Dateline: Kuala Lumpur, Malaysia
One of the most common objections people bring to me about doing business in emerging economies is that they’re afraid of not having the same protection by the government as they would in the West and that they’ve heard stories of property being seized and having no recourse as a foreigner in the country.
In this humorous piece by John Oliver, I’m reminded once again why, despite long held perceptions, life in United States and many other developed — yet bankrupt — countries is becoming less free and much more dangerous for anyone who values their property.
At the time John Oliver made this video in 2014, police had taken over $2.5 billion through 61,998 cash seizures from people who weren’t charged with committing any crimes since 9/11.
In states where local law enforcement authorities were allowed to keep 100% of the proceeds from these “civil forfeitures”, police departments had used the money to buy Zambonis, kegs of beer, margarita machines, and bottles of Crown Royal.
In Philadelphia — a city that has become the poster child for big government taking away peoples’ freedom — law enforcement had seized over 1,000 houses, 3,300 vehicles and $44 million in cash over the last 10 years in civil forfeitures. An egregious example that Oliver outlines is the city seizing the house of a couple whose son had been caught with $40 worth of drugs inside.
My question for you is, would you rather do business in a broke country that’s now openly taking money to meet budgets or move operations to a growing economy doing everything they can to attract ambitious business people and bring capital into the country?
From innovative frontier markets in places like Georgia and Rwanda, to much more developed world leaders like Hong Kong and Singapore, smart money is flowing to places where people are treated best.
As billionaire investor Jim Rogers has been known to say: if you were smart in 1807 you would move to London, in 1907 you would move to New York, and in 2007 you would move to Asia.
The global economy is shifting east and I, along with many others, are taking our money to places where we can invest it rather than worry about it being taken by some bureaucrat who wants to use it to buy a new margarita machine.
Here is my list of the best countries in the world for doing business from a perspective of low taxes and strong, business-friendly laws.
Since the collapse of the Soviet Union, Lithuania has gone through a process of market liberalization and modernization and has experienced sustained growth over the last decade. The country’s well-educated and highly skilled workforce is attractive for business owners looking for talent at lower rates, as is its low tax rates.
The largest of the Baltic states, in Lithuania you’ll have access to Europe and Russia. Plus, Lithuania offers second residency to those interested in starting a business in the country.
While the rest of Europe is falling behind with increasing regulation and debt, Ireland’s economy is growing astonishingly with a low-tax, business friendly environment.
Secondly, Ireland is a great place to consider for a second residency, especially for people with Irish heritage or anyone willing to spend $500,000 Euros on real estate in the country.
While I’d recommend New Zealand for people starting SMEs, I’d recommend Ireland for larger corporations.
3. New Zealand
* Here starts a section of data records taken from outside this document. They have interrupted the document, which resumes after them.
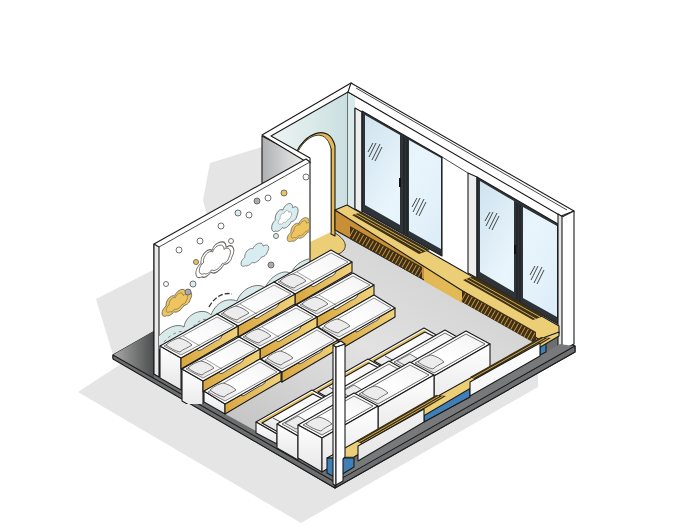
<!DOCTYPE html>
<html lang="en">
<head>
<meta charset="utf-8">
<title>Nursery bedroom, isometric view</title>
<style>
:root{--ink:#1b1b1b;--paper:#fff;--shadow:#e5e5e5;--slab:#6c6e70;--wood:#e3b955;--wood-light:#ecce76;--wood-dark:#c98f36;--sky:#e0f0fa;--mint:#d9eaea;--blue:#3f7fb8;--grill:#3c3019;--frame:#2e3338}
html,body{margin:0;background:var(--paper);overflow:hidden}
svg{display:block;width:699px;height:532px}
.ink{stroke:var(--ink);stroke-width:1.1;stroke-linejoin:round}
.white{fill:var(--paper)}
.wood{fill:var(--wood)}
.top{fill:var(--wood-light)}
.side{fill:var(--wood-dark)}
.blue{fill:var(--blue)}
.shadow{fill:var(--shadow)}
.slab{fill:var(--slab)}
.mint{fill:var(--mint)}
.frame{fill:var(--frame)}
.grill{fill:var(--grill)}
.line{fill:none;stroke:var(--ink);stroke-width:.8}
.slats{fill:none;stroke:var(--wood);stroke-width:.9}
.mural{stroke:#66635e;stroke-width:.9}
</style>
</head>
<body>
<svg viewBox="0 0 699 532" role="img" aria-label="Isometric cutaway of a nursery bedroom with tiered beds, cloud mural and windows">
<defs>
<linearGradient id="floorShade" x1="0" y1="1" x2="1" y2="0"><stop offset="0" stop-color="#b4b4b4"/><stop offset=".5" stop-color="#e2e2e2"/><stop offset="1" stop-color="#c3c4c5"/></linearGradient>
<linearGradient id="slabShade"><stop offset="0" stop-color="#aaa"/><stop offset="1" stop-color="#4c4d4e"/></linearGradient>
<linearGradient id="outerShade"><stop offset="0" stop-color="#aeb0b1"/><stop offset="1" stop-color="#f4f4f4"/></linearGradient>
<linearGradient id="nicheShade"><stop offset="0" stop-color="#eef5f4"/><stop offset="1" stop-color="#cadfe0"/></linearGradient>
<linearGradient id="glass" x1="0" y1="0" x2="1" y2="1"><stop offset="0" stop-color="#cfe3ef"/><stop offset=".5" stop-color="#e9f5fc"/><stop offset="1" stop-color="#dcedf8"/></linearGradient>
<linearGradient id="woodShade"><stop offset="0" stop-color="#d9a640"/><stop offset="1" stop-color="#f0d27c"/></linearGradient>
<linearGradient id="sheet" x1="0" y1="1" x2="1" y2="0"><stop offset="0" stop-color="#dcdcdc"/><stop offset=".4" stop-color="#fff"/><stop offset="1" stop-color="#f3f3f3"/></linearGradient>
<linearGradient id="endShade" x1="0" y1="0" x2="0" y2="1"><stop offset="0" stop-color="#fff"/><stop offset="1" stop-color="#e6e6e6"/></linearGradient>
<path id="cloud" d="M-13 9C-21 9-21-1-14-2C-15-9-7-12-3-8C0-14 11-12 11-5C18-6 21 1 17 5C16 9 12 9 9 8C5 12-1 12-4 9C-7 11-11 11-13 9Z"/>
<g id="glint" class="line"><path d="M0 10L7-4M3 13L11-3M6 14L13 0M-1 5L4-4"/></g>

<g id="bedTier">
<path class="ink" fill="url(#endShade)" d="M0 0L21 12V44L0 32Z"/>
<path class="ink" fill="url(#woodShade)" d="M21 12L78-20V-10L21 23Z"/>
<path class="white" d="M37 3L62-11C61-6 57-6 54-4L44 2C41 4 38 6 37 3Z"/>
<path class="line" d="M37 3C38 6 41 4 44 2L54-4C57-6 61-6 62-11"/>
<path class="ink white" d="M0 0L57-32L78-20L21 12Z"/>
<path fill="url(#sheet)" stroke="#555" stroke-width=".7" d="M4 0L57-29L74-20L21 9Z"/>
<path fill="#ececec" stroke="#555" stroke-width=".8" d="M6-1C10-5 15-7 19-8C24-7 29-4 32-1C28 2 23 3 20 6C15 5 10 2 6-1Z"/>
<path class="line" stroke-opacity=".5" d="M23-10L40 0"/>
</g>
<g id="bedStair">
<use href="#bedTier"/>
<path class="ink" fill="url(#endShade)" d="M22 23L43 35V56L22 44Z"/>
<svg x="0" y="-60" width="140" height="118" viewBox="0 -60 140 118"><use href="#bedTier" x="22" y="23"/></svg>
<path class="white" d="M22 45L43 57V70L22 70Z" fill-opacity="0"/>
<g>
<path class="ink" fill="url(#endShade)" d="M44 45L65 58V68L44 56Z"/>
<path class="ink" fill="url(#woodShade)" d="M65 58L121 26V35L65 68Z"/>
<path class="white" d="M81 49L106 34C105 39 101 39 98 41L88 47C85 49 82 51 81 49Z"/>
<path class="line" d="M81 49C82 51 85 49 88 47L98 41C101 39 105 39 106 34"/>
<path class="ink white" d="M44 45L100 13L121 26L65 58Z"/>
<path fill="url(#sheet)" stroke="#555" stroke-width=".7" d="M48 46L100 16L117 26L65 55Z"/>
<path fill="#ececec" stroke="#555" stroke-width=".8" d="M50 44C54 40 59 38 63 37C68 38 73 41 76 44C72 47 67 48 64 51C59 50 54 47 50 44Z"/>
</g>
</g>

<g id="pullOutSet">
<path class="ink white" d="M0 0L56-32L77-20L21 12Z"/>
<path class="wood" d="M3 0L56-30L59-28L7 2Z"/>
<path class="ink" fill="url(#sheet)" d="M6 1L57-28L75-19L22 10Z"/>
<path class="line" d="M17-4L30 3"/>
<path class="ink" fill="url(#endShade)" d="M0 0L21 12V22L0 11Z"/>
<path class="ink white" d="M21 2L77-30L98-18L42 14Z"/>
<path fill="url(#sheet)" stroke="#444" stroke-width=".8" d="M26 2L77-27L93-18L42 11Z"/>
<path fill="#ececec" stroke="#555" stroke-width=".8" d="M29 1L42-6L52 0L40 7Z"/>
<path class="ink" fill="url(#endShade)" d="M21 2L42 14V38L21 26Z"/>
<path class="ink white" d="M42 3L98-29L122-16L66 16Z"/>
<path fill="url(#sheet)" stroke="#444" stroke-width=".8" d="M47 3L98-26L117-16L66 13Z"/>
<path fill="#ececec" stroke="#555" stroke-width=".8" d="M50 2C54-2 59-4 63-5C68-4 73-1 76 2C71 5 68 6 65 9C60 8 54 5 50 2Z"/>
<path class="ink" fill="url(#endShade)" d="M42 3L66 16V50L42 36Z"/>
<path class="ink" fill="url(#endShade)" d="M66 16L122-16V17L66 50Z"/>
</g>
<clipPath id="muralArea"><path d="M159 247L309 163V262L159 349Z"/></clipPath>
</defs>

<g id="castShadow" class="shadow">
<path d="M78 392L150 345L340 440L538 372V387L301 523Z"/>
<path d="M96 299L157 268V345L113 355Z"/>
<path d="M203 200L210 163L262 147V185L207 216Z"/>
</g>

<g id="base">
<path class="ink slab" d="M113 355L345 222L575 346V352L335 488L113 358Z"/>
<path fill="url(#slabShade)" d="M113 355L154 331V379Z"/>
<path fill="url(#floorShade)" d="M160 378L160 346L310 232L345 215L558 335L327 470Z"/>
<path class="ink slab" d="M113 355L335 482V488L113 359Z"/>
<path class="ink slab" d="M335 482L575 346V352L335 488Z"/>
</g>

<g id="entryNiche">
<path fill="url(#nicheShade)" d="M270 137L348 92V207L335 234L310 248V160Z"/>
<path class="top" d="M310 238L332 231C342 237 348 243 344 250C338 258 322 255 310 263Z"/>
<path class="line" d="M332 231C342 237 348 243 344 250C338 258 322 255 310 263"/>
<path class="ink wood" d="M296 153C304 134 329 122 335 146V236L331 234V149C325 130 306 140 299 154Z"/>
<path class="white" d="M297 154C304 136 326 125 331 149V232L310 242V160Z"/>
<path class="line" d="M297 154C304 136 326 125 331 149V232"/>
<path class="ink" fill="url(#outerShade)" d="M262 136L309 161L262 187Z"/>
<path class="ink white" d="M262 135L351 83L356 87L348 92L271 136L310 158V163L305 161Z"/>
</g>

<g id="muralWall">
<path class="ink white" d="M154 244L306 159L310 162V262L159 350V377L154 374Z"/>
<path class="ink" fill="#e9e9e9" d="M154 244L159 247V377L154 374Z"/>
<path class="line" d="M159 247L310 162"/>
<g clip-path="url(#muralArea)">
<path class="mint mural" d="M157 338C166 327 178 323 184 327C186 313 204 307 211 315C217 300 229 298 237 301C242 287 259 282 265 288C270 276 285 268 291 274C295 263 304 260 312 258V350H157Z"/>
<path fill="none" stroke="#7d8788" stroke-dasharray="3 3" d="M164 342C173 331 184 330 190 332C196 318 210 317 216 321C224 306 237 305 244 309C250 294 266 291 272 295C279 280 294 276 310 272"/>
<path fill="none" stroke="#333" stroke-width="1.3" stroke-dasharray="5 2" d="M209 307C215 296 224 292 232 294"/>
<g class="mural">
<g transform="matrix(1 -.5 0 1.25 215 259)" fill="#fff"><use href="#cloud"/><use href="#cloud" transform="scale(.82)"/></g>
<g transform="matrix(.78 -.42 0 .9 177 302)" fill="#edc45e"><use href="#cloud"/><use href="#cloud" transform="scale(.72)"/></g>
<g transform="matrix(.73 -.36 0 .78 255 254)" fill="#d8edf1"><use href="#cloud"/></g>
<g transform="matrix(.7 -.38 0 1 285 217)" fill="#d8edf1"><use href="#cloud"/><use href="#cloud" transform="scale(.5)" fill="#fff"/></g>
<g transform="matrix(.72 -.36 0 .82 301 229)" fill="#edc45e"><use href="#cloud"/><use href="#cloud" transform="scale(.72)"/></g>
<g fill="#fff"><circle cx="179" cy="250" r="3"/><circle cx="200" cy="241" r="3"/><circle cx="221" cy="226" r="3"/><circle cx="249" cy="215" r="3"/><circle cx="268" cy="198" r="3"/><circle cx="306" cy="177" r="3"/><circle cx="231" cy="241" r="2.5"/><circle cx="166" cy="284" r="2.5"/></g>
<g fill="#d8edf1"><circle cx="238" cy="213" r="3"/><circle cx="193" cy="284" r="3"/><circle cx="276" cy="236" r="2.5"/></g>
<g fill="#edc45e"><circle cx="284" cy="193" r="3"/><circle cx="196" cy="262" r="2.5"/></g>
<g fill="#aaa"><circle cx="257" cy="201" r="3"/><circle cx="271" cy="265" r="3"/><circle cx="188" cy="292" r="3"/></g>
</g>
</g>
</g>

<g id="windowWall">
<path class="ink white" d="M348 92L560 213V333L348 207Z"/>
<path class="mint" d="M348 93L355 97V210L348 207Z"/>
<path class="line" d="M355 108V210"/>
<path class="ink" fill="#eee" d="M355 108L362 112V213L355 209Z"/>
<path class="ink frame" d="M362 111L442 157V256L362 211Z"/>
<path fill="url(#glass)" d="M365 115L400 135V225L365 205ZM409 140L441 158V249L409 231Z"/>
<path class="line" stroke="#778" d="M404 137V234M407 139V236"/>
<path class="ink" fill="#eee" d="M468 173L477 177V278L468 273Z"/>
<path class="line" d="M442 157L468 173"/>
<path class="ink frame" d="M477 177L558 224V324L477 278Z"/>
<path fill="url(#glass)" d="M480 181L514 201V292L480 272ZM523 207L557 226V317L523 298Z"/>
<path class="line" stroke="#778" d="M517 203V300M520 205V302"/>
<path stroke="#111" stroke-width="2" d="M400 178V187M515 245V254"/>
<use href="#glint" x="369" y="147"/><use href="#glint" x="413" y="202"/><use href="#glint" x="486" y="216"/><use href="#glint" x="531" y="270"/>
<path class="ink white" d="M351 83L574 211L561 216L348 92Z"/>
<path class="line" d="M356 88L567 210"/>
<path class="ink" fill="#e3e4e5" d="M558 214L563 217V349L558 346Z"/>
<path class="ink white" d="M562 217L574 211V344L562 350Z"/>
</g>

<g id="windowBench">
<path class="ink side" d="M335 210L540 329V345L335 230Z"/>
<path class="wood" d="M424 263L462 285V303L424 281Z"/>
<path class="ink top" d="M335 210L347 205L559 326V333L540 340Z"/>
<path class="grill" d="M352 215L362 212L430 250L419 254ZM463 280L474 276L544 316L533 320ZM350 226L422 267V279L350 239ZM462 290L536 332V344L462 302Z"/>
<path class="slats" d="M355 214L422 252M358 213L426 251M466 279L536 319M470 278L540 317"/>
<g stroke="#c98f36" stroke-width="9" stroke-dasharray="1 2.8" fill="none"><path d="M351 233L421 273M463 297L535 338"/></g>
</g>

<g id="tieredBeds">
<use href="#bedStair" x="274" y="282"/>
<use href="#bedStair" x="217" y="314"/>
<use href="#bedStair" x="160" y="346"/>
</g>

<g id="pullOutBeds">
<use href="#pullOutSet" x="368" y="360"/>
<use href="#pullOutSet" x="312" y="391"/>
<use href="#pullOutSet" x="256" y="422"/>
</g>

<g id="frontBench">
<path fill="#77797b" d="M345 466L560 344L573 346L336 481Z"/>
<path class="ink blue" d="M424 407L470 381V397L424 422ZM540 345L546 341V352L540 355ZM327 458H354V467L336 478L327 473Z"/>
<path class="ink top" d="M327 458L540 339L559 332V336L354 457Z"/>
<path class="grill" d="M356 441L436 395L446 396L364 445ZM470 377L541 337L551 338L479 381Z"/>
<path class="slats" d="M359 442L439 396M362 443L443 396M473 378L544 338M476 380L548 338"/>
<path class="ink" fill="url(#endShade)" d="M358 446L424 409V422L358 461ZM470 382L540 343V356L470 396Z"/>
<path class="line" d="M424 422L470 397"/>
</g>

<g id="cornerPost">
<path class="ink" fill="#f0f0f0" d="M333 345L336 347V486L333 484Z"/>
<path class="ink white" d="M336 347L345 344V457L343 459V481L336 485Z"/>
<path class="ink white" d="M333 345L341 341L345 344L336 347Z"/>
</g>
</svg>
</body>
</html>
New Zealand has now become the easiest country in the world in which to start a business. In fact, incorporating can be done online and with no paid-in minimum capital. With a high standard of living and strong court system, New Zealand would be a great option for someone looking to start a small enterprise in a new country.
While the country may not have the strong financial systems of the first two listed, it’s certainly a great option for someone who wants to be in a Westernized country, yet be in close proximity to Asia’s booming economies.
It’s important to remember that ease of starting a business and ease of doing business do not always mean the same thing.
2. Hong Kong
Often paired with Singapore — the other Asian Tiger city-state — Hong Kong is quickly becoming the global center for wealth. There’s really no clear cut answer to whether Singapore or Hong Kong is a better jurisdiction to do business, as it really depends on what your needs are. But what is clear, is that the two are tops in the world.
Both countries are English speaking and have the world’s best airports, best tax, banking and business laws and, unlike small banana republics, are well respected internationally.
Choosing the right country between Hong Kong and Singapore really depends on your lifestyle preferences and business needs.
The city is the easiest in the world to do business by almost every metric. It only takes a day to incorporate in the city and it’s one of the least corrupt countries on the planet. Billionaires like Rogers, Eduardo Saverin of Facebook and many others are relocating to the city-state in large part due to its attractive banks and tax rates.